Two seemingly unrelated events occurred on August 20, 2019, with surprise announcements from the federal and provincial governments. Each was potentially extremely damaging, as we attempt to come to terms with the fragility of life on our planet and our relationship to the natural world.
The first was the announcement that Elections Canada is warning environmental groups that running climate change ads could be seen as partisan activity during the federal election campaign. An Elections Canada official told groups in a training session that since Maxime Bernier, the leader of the People’s Party of Canada, has expressed doubts about the legitimacy of climate change, any group that promotes it as an issue in its paid advertising could be considered partisan, and might need to register as a third party with Elections Canada, becoming subject to tight limitations in spending.
While everyone is entitled to their own opinions, no one is entitled to their own facts. This interpretation introduces a chill that means citizens will be deprived of science-based information supplied by people who have spent their entire careers researching the issues. It will mean an absence of information about what is, objectively, a climate change crisis.
To say the least, this is “wrong, harmful and dangerous,” according to legal experts. Environmental groups play a critical role as “non-partisan voices” during an election by calling out the critical difference between truth and opinion. Now is a moment when we can ill afford to muzzle their voices, as the basic facts and science around climate change are under pervasive attack by many…including, of course, the POTUS.
While everyone is entitled to their own opinions, no one is entitled to their own facts.

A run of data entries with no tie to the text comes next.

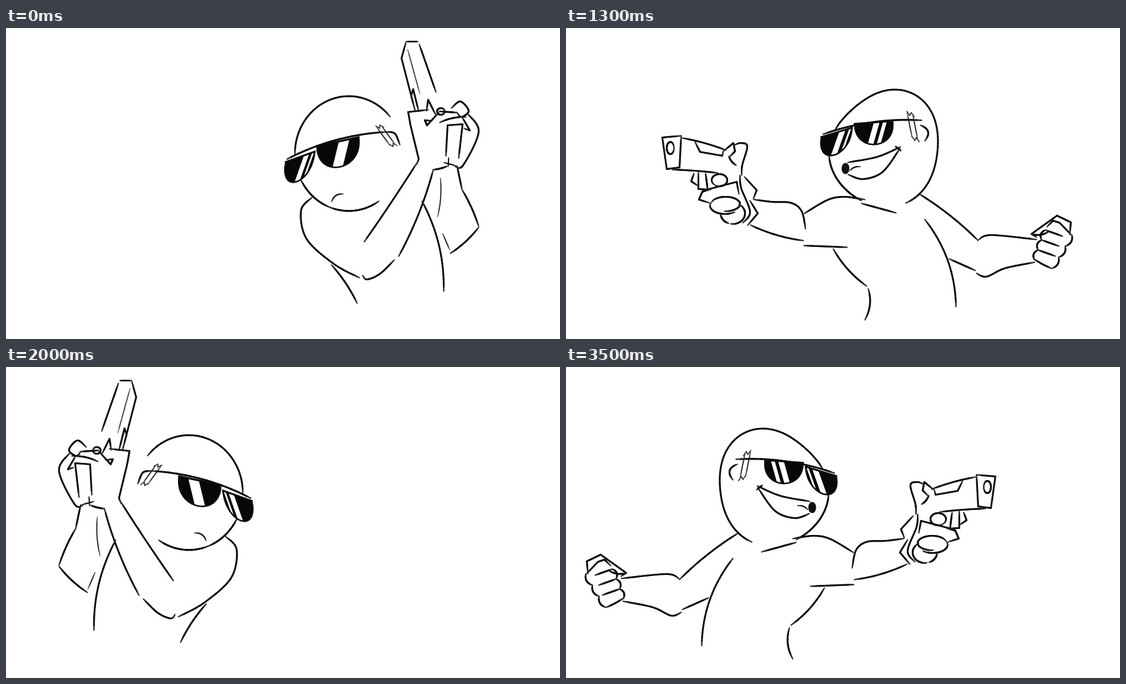
An HTML page with a canvas for the animation above (4.1 s loop, 998x561 px).

```html
<!DOCTYPE html>
<html lang="en">
<head>
<meta charset="utf-8">
<title>Standoff sketch</title>
<style>
html, body { margin: 0; width: 100%; height: 100%; overflow: hidden; background: #fff; }
canvas { display: block; width: 998px; height: 561px; }
</style>
</head>
<body>
<canvas id="stage" width="998" height="561"></canvas>
<script>
const W = 998, H = 561, MIRROR = 947, LOOP = 4100;
const BOLD = 3.2, FINE = 2, RAD = Math.PI / 180;
const stage = document.getElementById('stage').getContext('2d');
let g;

const sample = (n, f) => Array.from({ length: n + 1 }, (_, i) => f(i / n));
const pairs = n => Array.from({ length: n.length / 2 }, (_, i) => [n[2 * i], n[2 * i + 1]]);

// Pencil stroke: thinner and paler towards both ends
function ink(pts, width = BOLD, tone = 12) {
  const run = [0];
  for (let i = 1; i < pts.length; i++)
    run.push(run[i - 1] + Math.hypot(pts[i][0] - pts[i - 1][0], pts[i][1] - pts[i - 1][1]));
  const total = run[run.length - 1], reach = Math.min(12, total / 4);
  g.lineCap = 'round';
  for (let i = 1; i < pts.length; i++) {
    const mid = (run[i] + run[i - 1]) / 2;
    const press = Math.min(1, 0.35 + 0.65 * Math.min(mid, total - mid) / reach);
    const grey = Math.round(tone + (1 - press) * 70);
    g.strokeStyle = `rgb(${grey},${grey},${grey})`;
    g.lineWidth = width * (0.5 + 0.5 * press);
    g.beginPath();
    g.moveTo(...pts[i - 1]);
    g.lineTo(...pts[i]);
    g.stroke();
  }
}

function fill(pts, color) {
  g.fillStyle = color;
  g.beginPath();
  pts.forEach(p => g.lineTo(...p));
  g.fill();
}

// Arc between two points; a positive bend bulges to the left of the way travelled
function bow(x1, y1, x2, y2, bend = 0, width, tone) {
  const dx = x2 - x1, dy = y2 - y1, len = Math.hypot(dx, dy);
  ink(sample(24, t => {
    const lift = 4 * t * (1 - t) * bend / len;
    return [x1 + dx * t + dy * lift, y1 + dy * t - dx * lift];
  }), width, tone);
}

// Catmull-Rom curve through key points
function curve(...n) {
  const p = pairs(n), last = p.length - 1;
  ink(sample(12 * last, f => {
    const i = Math.min(last - 1, Math.floor(f * last)), t = f * last - i;
    const b = p[i], c = p[i + 1], a = p[i - 1] || b, d = p[i + 2] || c;
    return [0, 1].map(k => b[k] + 0.5 * t * (c[k] - a[k] +
      t * (2 * a[k] - 5 * b[k] + 4 * c[k] - d[k] + t * (3 * (b[k] - c[k]) + d[k] - a[k]))));
  }));
}

function line(...n) {
  const p = pairs(n), last = p.length - 1;
  ink(sample(8 * last, f => {
    const i = Math.min(last - 1, Math.floor(f * last)), t = f * last - i;
    return [0, 1].map(k => p[i][k] + (p[i + 1][k] - p[i][k]) * t);
  }));
}

const oval = (cx, cy, rx, ry, from = 0, to = 360) => sample(60, t => {
  const a = (from + (to - from) * t) * RAD;
  return [cx + rx * Math.cos(a), cy + ry * Math.sin(a)];
});

// Egg outline of the tilted head, as a radius over the angle
const egg = (from, to) => sample(70, t => {
  const a = (from + (to - from) * t) * RAD;
  const r = 101 + 6 * Math.cos(a - 38 * RAD) - 5.7 * Math.cos(2 * a - 54 * RAD) - 4.1 * Math.cos(3 * a);
  return [571 + r * Math.cos(a), 214 + r * Math.sin(a)];
});

// Half-round lens hung from its top edge; glints are [from, to] shares of that edge
function lens(x1, y1, x2, y2, vx, vy, glints) {
  const at = (u, depth) => [x1 + (x2 - x1) * u + vx * depth, y1 + (y2 - y1) * u + vy * depth];
  const rim = sample(40, t => at((1 - Math.cos(Math.PI * t)) / 2, Math.sin(Math.PI * t) ** 0.8));
  rim.push(rim[0]);
  fill(rim, '#080808');
  g.save();
  g.clip();
  for (const [a, b] of glints)
    fill([at(a, 0.05), at(b, 0.05), at(b - 0.2, 1), at(a - 0.2, 1)], '#fff');
  g.restore();
  ink(rim, 2.6);
}

// Scribbled plaster: two long sides with zigzag ends
function plaster(x, y, dx, dy, wx, wy) {
  const zigzag = (px, py) => ink(sample(3, t => {
    const jag = t * 3 % 2 ? 0.09 : -0.05;
    return [px + wx * t * 1.2 + dx * jag, py + wy * t * 1.2 + dy * jag];
  }), FINE, 45);
  bow(x, y, x + dx, y + dy, 0, FINE, 45);
  bow(x + wx, y + wy, x + wx + dx, y + wy + dy, 0, FINE, 45);
  zigzag(x, y);
  zigzag(x + dx, y + dy);
}

function guardHead() {
  for (const [from, to] of [[-40, -181], [153, 110], [111, 56]])
    ink(oval(617, 226, 97, 103.5, from, to));
  bow(586, 313, 607, 299, 5, 2.4, 30);
  lens(503, 241, 556, 222, -6, 45, [[0.62, 0.8], [0.9, 0.97]]);
  lens(559, 212, 635, 196, 4, 46, [[0.52, 0.77]]);
  bow(506, 236, 685, 187, 10, 3.4);
  curve(685, 187, 700, 190, 709, 210);
  plaster(667, 178, 24, 33, 9, -2);
}

function guardHands() {
  line(741, 24, 721, 24);
  line(720, 25, 712, 54, 736, 147);
  bow(744, 29, 774, 115);
  bow(723, 38, 745, 118, 0, FINE, 70);
  line(729, 124, 733, 110, 743, 150);

  line(760, 147, 724, 151, 728, 174, 743, 236, 739, 246);
  line(757, 149, 760, 129, 774, 157);
  line(767, 167, 754, 166, 758, 175, 779, 152);
  ink(oval(783, 150, 7, 6));
  bow(780, 150, 812, 152);
  bow(781, 170, 828, 160, 3);
  curve(802, 144, 818, 132, 833, 149, 820, 160, 812, 152);
  line(821, 160, 835, 184, 825, 181);
  curve(831, 154, 851, 187, 823, 247, 808, 249);
  line(792, 230, 795, 175, 822, 173, 815, 234);
  bow(788, 242, 810, 248, 0, FINE);
  bow(797, 233, 796, 250, 0, FINE);
  bow(794, 249, 769, 255, 1);
}

function guardBody() {
  bow(739, 244, 645, 385, 1);
  bow(769, 256, 707, 411, 5);
  curve(699, 418, 673, 443, 650, 453, 642, 446);
  bow(812, 248, 821, 291);
  bow(821, 291, 851, 357, 2);
  bow(851, 359, 800, 406, 3);
  bow(786, 370, 799, 400, 0, FINE, 50);
  bow(782, 270, 777, 340, 3, FINE, 45);
  bow(749, 312, 788, 474, 11);
  curve(551, 305, 531, 329, 541, 380, 590, 425, 636, 450);
  bow(586, 427, 632, 496, 3);
}

function aimHead() {
  ink(egg(-161, 68));
  ink(egg(172, 112));
  lens(459, 196, 515, 179, -4, 41, [[0.58, 0.78], [0.9, 0.97]]);
  lens(519, 172, 588, 167, 3, 40, [[0.5, 0.65], [0.74, 0.84]]);
  bow(463, 191, 640, 166, 9, 3.4);
  bow(638, 175, 646, 203, 10);
  plaster(614, 152, 9, 45, 10, 3);
  curve(507, 242, 560, 232, 602, 214);
  curve(508, 264, 535, 272, 570, 259, 601, 217);
  bow(593, 213, 603, 221);
  fill(oval(503, 253, 7, 10), '#111');
  bow(511, 257, 530, 250, 3, FINE);
}

function aimBody() {
  curve(429, 334, 470, 310, 500, 304, 538, 309);
  bow(532, 316, 594, 333);
  bow(636, 299, 742, 383, 4);
  curve(743, 381, 766, 373, 847, 381);
  bow(690, 416, 737, 437);
  curve(739, 442, 757, 448, 790, 433, 844, 422);
  bow(646, 345, 702, 502, 14);
  bow(481, 398, 541, 465, -5);
  bow(544, 470, 538, 526, 6);
  curve(338, 309, 370, 313, 405, 315, 424, 330, 431, 362);
  bow(332, 355, 427, 383, -4);
  bow(428, 392, 506, 395);
}

function fist() {
  line(847, 377, 838, 371, 884, 338, 909, 350, 907, 372);
  bow(838, 371, 870, 366, -4);
  line(866, 358, 877, 347, 889, 351, 911, 374);
  for (let i = 0; i < 3; i++) {
    const x = 863 - 6.5 * i, y = 364 + 18 * i, rx = 911 - 12 * i, ry = 373 + 20 * i;
    bow(x, y, x - 6.5, y + 18, -5);
    bow(x, y, x + 31, y + 11);
    bow(rx, ry, rx - 12, ry + 20, 5);
  }
  bow(844, 417, 874, 433, -1);
}

function pistol() {
  line(207, 194, 173, 197, 181, 254, 204, 251, 207, 194);
  ink(oval(187.5, 216, 6.5, 11));
  bow(209, 198, 288, 220, 2);
  line(232, 205, 241, 223, 281, 230, 283, 221);
  bow(191, 255, 273, 261, 1);
  line(284, 221, 301, 207, 304, 222, 293, 233);
  curve(302, 211, 314, 207, 326, 213, 317, 247, 316, 265);
  bow(293, 231, 306, 247, -2);
  line(238, 259, 238, 290, 260, 291);
  bow(251, 262, 255, 293);
  line(230, 262, 225, 276, 237, 284);
  ink(oval(276, 274, 14, 11, 130, 490));
}

function grip() {
  line(246, 293, 307, 277, 311, 299);
  line(258, 291, 245, 295, 239, 309, 258, 315);
  ink(oval(287, 317, 26, 13, -165, 95));
  ink(oval(286, 320, 27, 15, 200, 50));
  ink(oval(300, 334, 22, 19, 175, 110));
  ink(oval(300, 334, 22, 19, 100, -60));
  curve(313, 265, 315, 288, 331, 331, 318, 351);
  line(321, 268, 343, 292, 337, 308);
  line(331, 311, 345, 334, 327, 355);
}

function muzzleFlash() {
  const star = sample(16, t => {
    const a = t * 2 * Math.PI, r = t * 16 % 2 ? 0.5 : 1;
    return [116 - 78 * r * Math.cos(a), 222 - 63 * r * Math.sin(a)];
  });
  fill(star, '#fff');
  line(...star.flat());
}

function guard() {
  guardBody();
  guardHead();
  guardHands();
}

function aim(firing) {
  aimBody();
  aimHead();
  fist();
  if (firing) {
    muzzleFlash();
    g.translate(21, 8);
    fill(pairs([174, 196, 207, 194, 314, 207, 317, 265, 343, 292, 327, 355, 240, 309, 181, 253]), '#fff');
  }
  pistol();
  grip();
}

function render(draw) {
  const sheet = document.createElement('canvas');
  sheet.width = W;
  sheet.height = H;
  g = sheet.getContext('2d');
  g.translate(0.5, 0.5);
  draw();
  return sheet;
}

const guardPose = render(guard);
const aimPose = render(() => aim(false));
const firePose = render(() => aim(true));

function poseAt(t) {
  if (t < 1000) return guardPose;
  const beat = Math.floor((t - 1200) / 100);
  return beat === 0 || beat === 2 ? firePose : aimPose;
}

function frame() {
  const t = performance.now() % LOOP;
  const flipped = t >= 2000;
  stage.setTransform(1, 0, 0, 1, 0, 0);
  stage.fillStyle = '#fff';
  stage.fillRect(0, 0, W, H);
  if (flipped) stage.setTransform(-1, 0, 0, 1, MIRROR, 0);
  stage.drawImage(poseAt(flipped ? t - 2000 : t), 0, 0);
  requestAnimationFrame(frame);
}
frame();
</script>
</body>
</html>
```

The second upset this week was a directive by Jeff Yurek, Ontario Minister of Environment, Conservation and Parks, to the province’s 36 conservation authorities, restricting activities to their “core mission” and ordering them to “wind down” programming related to activities such as water quality monitoring, tree planting, trail development and woodlot management. Ironically, many of the prohibited activities have been identified as significant money makers, contributing to the Authorities’ budgets.
The province’s conservation authorities together own 150,000 acres of land in Ontario, and operate more than 500 conservation areas. They play a vital role in shaping the way the places we live and work relate to the natural world. Yurek’s out-of-the-blue directive creates uncertainty around future programming and operations. Its ostensible purpose is described as cost saving, but there is reason to believe that the real motivation has to do with easing restrictions for developers by weakening the conservation authorities.
What do these two directives have in common? They suppress our ability to see and understand our place in the natural world. By seemingly endorsing the idea that and that the reality of human-induced climate change is a matter of partisan belief, we weaken our ability to have an informed electorate and support those who would hold us back from taking concerted and urgent action.
…there is reason to believe that the real motivation has to do with easing restrictions for developers by weakening the conservation authorities.
By limiting the conservation authorities to a narrow “mitigation of harm” mandate that excludes education, programming and human engagement with nature in urban environments, we are depriving our citizens of a valuable resource: deeper appreciation and enjoyment of the natural world and an understanding of our interdependence within it.
By failing to acknowledge the connectedness of the urban and natural worlds, we are increasing our vulnerability with severe consequences for future generations. At a moment when we have the tools and knowledge to do better and the vast majority of the public is coming to an understanding of this connectedness, it is unthinkable that we would hold ourselves back in such perverse ways.